The deployment of Russia’s strategic bombers and fighter jets at Hamadan in Iran has become yet another lesson the US should learn from Moscow, CIA veteran Paul Pillar stresses, adding that it has nothing to do with the ongoing military campaign or Russia’s increasing presence in Syria.
The US is stuck in a Cold War mindset, “perceiving the world as divided into allies and adversaries,” Pillar, a non-resident senior fellow of the Brookings Institution notes in his recent opinion piece for The National Interest.
As a result, Washington “limits efforts at cooperation with the former, and sees the latter as fit only for confrontation, punishment, and isolation,” he underscores.
In contrast, the Russian government is “able to pursue its objectives and interests more fully and freely because it is willing to do business with anyone, not limiting itself to business only with states it considers allies and not letting old animosities or current differences get in the way of diplomatic initiatives and practical cooperation,” according to the CIA veteran.
Commenting on the Russo-Iranian agreement to bolster military cooperation on Syria Pillar remarks that Russians and Iranians can’t be regarded as “buddies.” Likewise, Russians and Turks aren’t “buddies” either.
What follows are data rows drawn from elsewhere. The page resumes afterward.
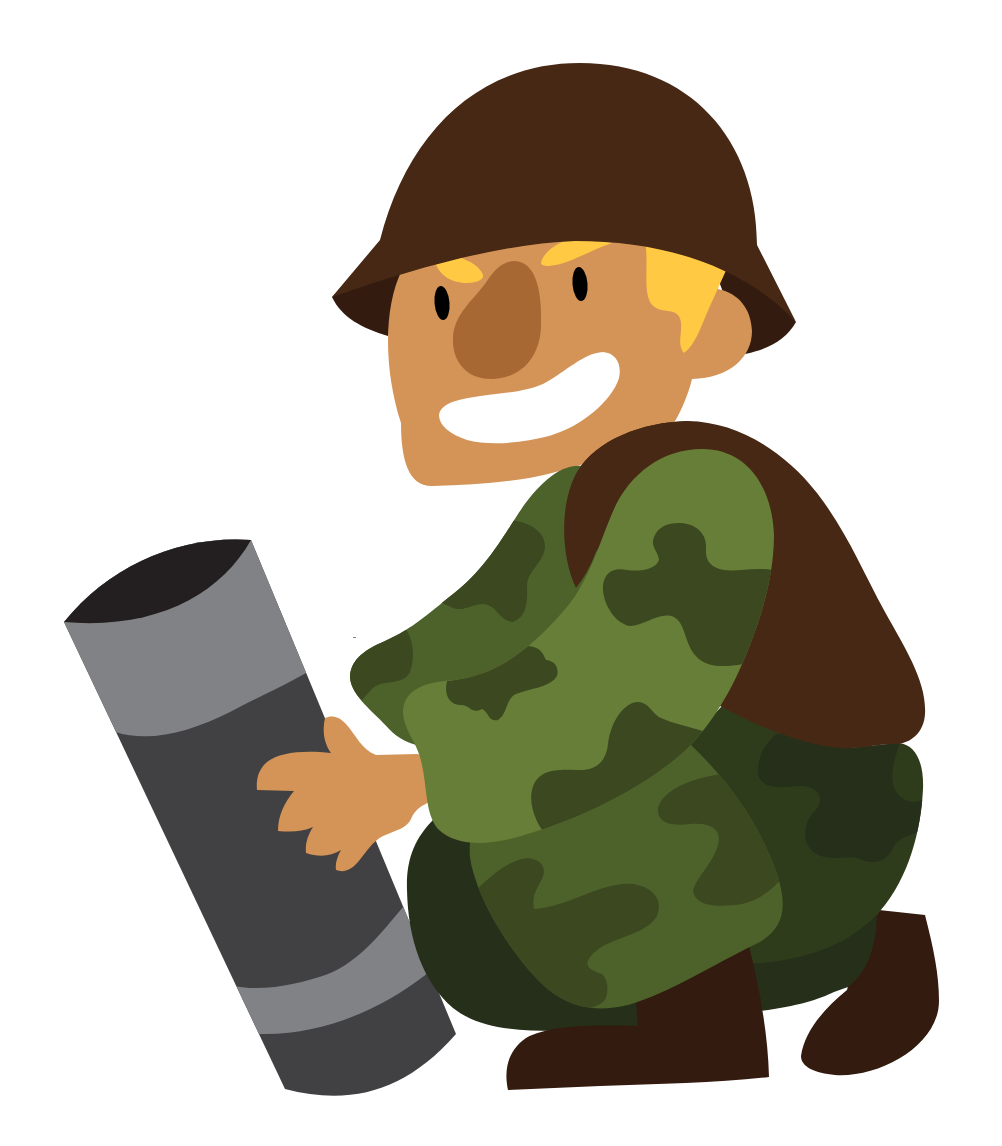
<!DOCTYPE html>
<html lang="en">
<head>
<meta charset="utf-8">
<title>Crouching soldier with mortar tube</title>
<style>
:root {
  --paper: #ffffff;
  --skin: #d59457;
  --nose: #a76833;
  --hair: #ffc943;
  --helmet: #472814;
  --leather: #331b0f;
  --green-light: #667e37;
  --green-mid: #4c622a;
  --green-spot: #3c4820;
  --green-deep: #2f3c1b;
  --green-dark: #262f19;
  --steel: #818285;
  --iron: #414042;
  --bore: #231f20;
  --ink: #000000;
}
html, body { margin: 0; overflow: hidden; background: var(--paper); }
svg { display: block; width: 1002px; height: 1146px; }
.skin { fill: var(--skin); }
.nose { fill: var(--nose); }
.hair { fill: var(--hair); }
.helmet, .pack { fill: var(--helmet); }
.leather { fill: var(--leather); }
.light { fill: var(--green-light); }
.mid { fill: var(--green-mid); }
.spot { fill: var(--green-spot); }
.deep { fill: var(--green-deep); }
.dark { fill: var(--green-dark); }
.steel { fill: var(--steel); }
.iron { fill: var(--iron); }
.bore { fill: var(--bore); }
.ink { fill: var(--ink); }
.teeth { fill: var(--paper); }
</style>
</head>
<body>
<svg viewBox="0 0 1002 1146" role="img" aria-label="Cartoon soldier in camouflage and a brown helmet crouching with a mortar tube">
  <defs>
    <path id="tube-shape" d="M64 622C110 565 180 535 251 540L456 1034C405 1092 350 1106 285 1089Z"/>
    <path id="far-sleeve-shape" d="M582 466C553 463 527 499 511 525C489 560 473 580 443 602C419 622 405 632 385 641C361 651 350 662 350 678C352 697 374 712 389 729C398 738 406 742 416 745L520 740L640 600L600 480Z"/>
    <path id="near-sleeve-shape" d="M702 449C662 449 630 474 614 509C598 545 589 585 560 615C530 648 500 674 455 680C420 682 403 692 403 713C404 730 415 740 420 757C428 785 424 812 438 829C455 846 485 845 510 839C580 821 650 785 690 746C722 712 740 672 753 637C765 605 774 570 774 535C772 485 746 449 702 449Z"/>
    <path id="near-thigh-shape" d="M690 744C730 782 760 825 777 874C788 908 784 928 758 943C710 966 672 992 628 1005C590 1014 562 1005 537 979C510 950 486 912 475 878C470 862 469 855 470 842L560 800Z"/>
    <path id="far-thigh-shape" d="M722 706L850 748L899 743C917 745 924 765 923 789C921 830 909 878 880 911C850 945 805 961 748 964L680 750Z"/>
    <clipPath id="tube-clip"><use href="#tube-shape"/></clipPath>
    <clipPath id="far-sleeve-clip"><use href="#far-sleeve-shape"/></clipPath>
    <clipPath id="near-sleeve-clip"><use href="#near-sleeve-shape"/></clipPath>
    <clipPath id="near-thigh-clip"><use href="#near-thigh-shape"/></clipPath>
    <clipPath id="far-thigh-clip"><use href="#far-thigh-shape"/></clipPath>
  </defs>

  <g id="mortar-tube">
    <use href="#tube-shape" class="iron"/>
    <g clip-path="url(#tube-clip)" class="steel">
      <path d="M50 622L115 732C150 743 190 732 230 712C258 697 280 688 306 673L340 650L260 520H60Z"/>
      <path d="M230 985C260 993 300 984 328 974C360 961 382 932 403 907L420 890L445 960L424 976C385 1006 325 1036 259 1034L240 1030Z"/>
    </g>
    <path class="bore" d="M64 622C110 565 180 535 251 540C220 595 155 630 64 622Z"/>
  </g>

  <g id="head">
    <path class="leather" d="M332 297C342 318 362 328 388 336L420 260H372Z"/>
    <path class="leather" d="M796 322C786 340 768 349 745 354L715 270H755Z"/>
    <path class="skin" d="M402 270C383 308 384 371 401 423C401 459 408 487 433 486C476 485 517 482 552 473L584 464L640 440L674 423C682 409 688 395 692 379C730 378 752 357 752 331C751 308 738 293 718 289L700 225H440Z"/>
    <path class="hair" d="M645 240C649 265 643 287 650 302C659 317 678 304 681 322C682 335 677 345 684 353C696 345 703 321 710 306L728 266Z"/>
    <path class="hair" d="M435 262C440 277 453 283 467 283C478 283 484 279 483 275C480 267 471 261 458 257Z"/>
    <path class="hair" d="M541 263C543 252 558 241 580 236L612 243C588 251 570 264 549 266C544 266 541 265 541 263Z"/>
    <path class="nose" d="M515 261C536 262 542 291 541 324C541 358 520 379 491 379C466 379 452 361 453 338C454 313 475 299 487 281C495 269 503 261 515 261Z"/>
    <ellipse class="ink" cx="442" cy="303" rx="7.5" ry="17" transform="rotate(-5 442 303)"/>
    <ellipse class="ink" cx="580" cy="284" rx="7.5" ry="17" transform="rotate(-5 580 284)"/>
    <path class="teeth" d="M439 415C440 406 451 401 468 398C496 393 523 393 543 384C566 372 583 353 603 352C616 353 622 364 619 378C612 401 581 427 549 436C523 443 490 446 467 440C449 434 439 425 439 415Z"/>
    <path class="helmet" d="M332 297L380 240C407 135 476 63 580 63C690 63 757 140 757 245L796 322C745 268 668 241 575 241C500 244 415 268 332 297Z"/>
  </g>

  <g id="far-leg">
    <path class="leather" d="M879 910L925 915C934 950 939 975 939 1001C939 1045 880 1078 835 1075C815 1073 801 1067 801 1056C805 1030 825 1008 847 990L855 960Z"/>
    <path class="dark" d="M436 817C414 838 406 860 407 890C408 940 423 982 453 1008C478 1028 515 1031 555 1031L640 1026L760 1011C795 1007 820 999 834 992L848 987C868 972 877 945 877 910L780 880L560 830Z"/>
    <use href="#far-thigh-shape" class="deep"/>
    <g clip-path="url(#far-thigh-clip)" class="dark">
      <path d="M776 734C763 745 757 760 758 774C762 791 783 787 800 786C820 786 825 800 815 811C800 825 802 850 821 856C838 861 850 854 862 860C880 866 889 858 894 846C900 836 914 835 930 827V792C925 803 911 805 901 797C889 787 890 770 900 743L850 725Z"/>
    </g>
  </g>

  <path id="backpack" class="pack" d="M576 588C560 554 560 502 577 472C596 440 642 422 688 421C738 422 784 451 817 493C847 532 862 570 885 612C905 648 927 682 925 714C924 732 911 744 895 744C880 743 865 749 838 748C800 744 757 726 720 706L650 560Z"/>

  <g id="near-boot" class="leather">
    <path d="M636 1000L749 946C760 990 768 1035 769 1077C720 1083 660 1084 600 1086L508 1090C503 1067 510 1049 526 1038C550 1025 592 1025 638 1026Z"/>
  </g>

  <g id="near-thigh">
    <use href="#near-thigh-shape" class="mid"/>
    <g clip-path="url(#near-thigh-clip)" class="spot">
      <path d="M470 896C490 876 510 859 528 858C544 860 547 870 541 881C535 892 532 897 534 909C570 907 600 881 634 884C655 888 663 901 657 916C646 935 610 938 596 951C582 963 586 969 602 974C610 982 608 996 604 1001C592 1012 570 1012 545 1000L470 930Z"/>
      <path d="M724 774C690 778 663 790 658 808C657 824 671 826 690 824C711 822 722 829 718 845C713 863 698 875 693 890C695 908 720 907 742 904C760 900 772 890 785 875L770 820Z"/>
    </g>
  </g>

  <g id="far-sleeve">
    <use href="#far-sleeve-shape" class="mid"/>
    <g clip-path="url(#far-sleeve-clip)" class="spot">
      <path d="M512 520C532 523 545 533 545 546C544 563 528 570 527 585C528 603 526 617 513 622C498 620 498 606 484 604C470 604 462 614 449 606L435 600L490 535Z"/>
      <path d="M405 628C414 640 415 658 410 672C403 687 380 678 371 690L362 700L340 680L350 645Z"/>
    </g>
  </g>
  <path class="pack" d="M576 588C560 554 560 502 577 472C596 440 642 422 688 421L720 440L640 480L596 552Q588 573 576 588Z"/>

  <path id="hand" class="skin" d="M417 754L376 755C361 749 356 735 346 724C339 716 331 715 325 718C322 731 324 743 331 753C304 750 280 752 267 762C258 770 256 780 257 790L294 791C284 803 278 816 278 831C291 832 302 832 313 827C308 835 305 843 306 853C318 857 330 857 341 850C337 857 335 864 336 870C344 873 351 870 358 862C367 851 373 841 383 836C397 830 407 828 411 819C415 810 420 806 432 801L440 760Z"/>

  <g id="near-sleeve">
    <use href="#near-sleeve-shape" class="light"/>
    <g clip-path="url(#near-sleeve-clip)" class="spot">
      <path d="M679 523C695 523 707 533 706 548C705 560 710 568 724 570C740 572 755 566 780 571V662L743 664C722 668 704 667 695 655C684 642 686 624 674 617C659 611 645 626 630 626C614 623 602 602 603 586C604 572 614 567 627 570C641 572 656 569 659 560C658 551 650 547 654 537C658 527 667 523 679 523Z"/>
      <path d="M525 646C541 646 543 654 546 660C556 661 559 669 557 676C550 688 529 688 514 695C506 701 507 714 498 720C488 722 489 712 482 709C471 715 470 704 460 705C448 704 444 693 447 681C475 678 503 665 525 646Z"/>
      <path d="M638 702C650 703 652 714 661 718C674 724 688 726 706 732L700 770L555 845C539 831 528 808 532 790C537 770 554 769 577 770C597 771 606 761 608 744C611 720 625 702 638 702Z"/>
    </g>
  </g>
  <rect id="ground-fleck" class="steel" x="353" y="637" width="3" height="1"/>
</svg>
</body>
</html>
But that fact does not prevent the Russian leadership from building close ties with both Tehran and Ankara in the Middle East.
What is more interesting, Moscow is strengthening collaboration with Turkey and Israel, regardless of the fact that both countries remain political and economic allies of the West.
“In practicing such flexible diplomacy, [Russian President Vladimir] Putin is operating in the realist tradition,” Pillar emphasizes.
“In that respect Russia is indeed one-upping the United States,” he adds.
As for Washington, it continues to pursue what Pillar calls “a non-realist approach.” However, according to the CIA veteran, it is “a poor way to protect and advance one’s interests.”
“It means associating too closely with misadventures of purported allies (as, for example, the United States is today in supporting the bloody Saudi-led military intervention in Yemen) and missing opportunities to build on the parallel interests that invariably exist even with those states firmly labeled as adversaries,” he elaborates.
“And so our concerns remain very vivid. We’re trying to remain focused on… trying to get a cessation of hostilities back in place in Syria. And this doesn’t help it,” Toner said, as quoted by Reuters.
Speaking to Sputnik, Iranian lawyer Amir Hossein Norbakhsh called attention to the fact that Washington does not give Russia and Iran credit for their efforts aimed at fighting Daesh (ISIS/ISIL).
“The United States has turned a blind eye on how dangerous Daesh and other terrorist groups (some of which received assistance from the US) are to the region and the world. At the same time, Washington does not give credit to Russia and Iran for their massive contribution to tackling the threat that terrorists pose,” Norbakhsh told Sputnik, stressing that Russia by no means violates UN Security Council Resolution 2231.
Both Washington and Moscow are pursuing the very same goal in the region — they are trying to defeat Daesh and al-Qaeda.
“A wiser United States would also think of Russia itself, which has the label of adversary firmly affixed to it, in realist terms in which that label would not prevent the United States from exploring and exploiting areas of parallel interests,” Pillar notes.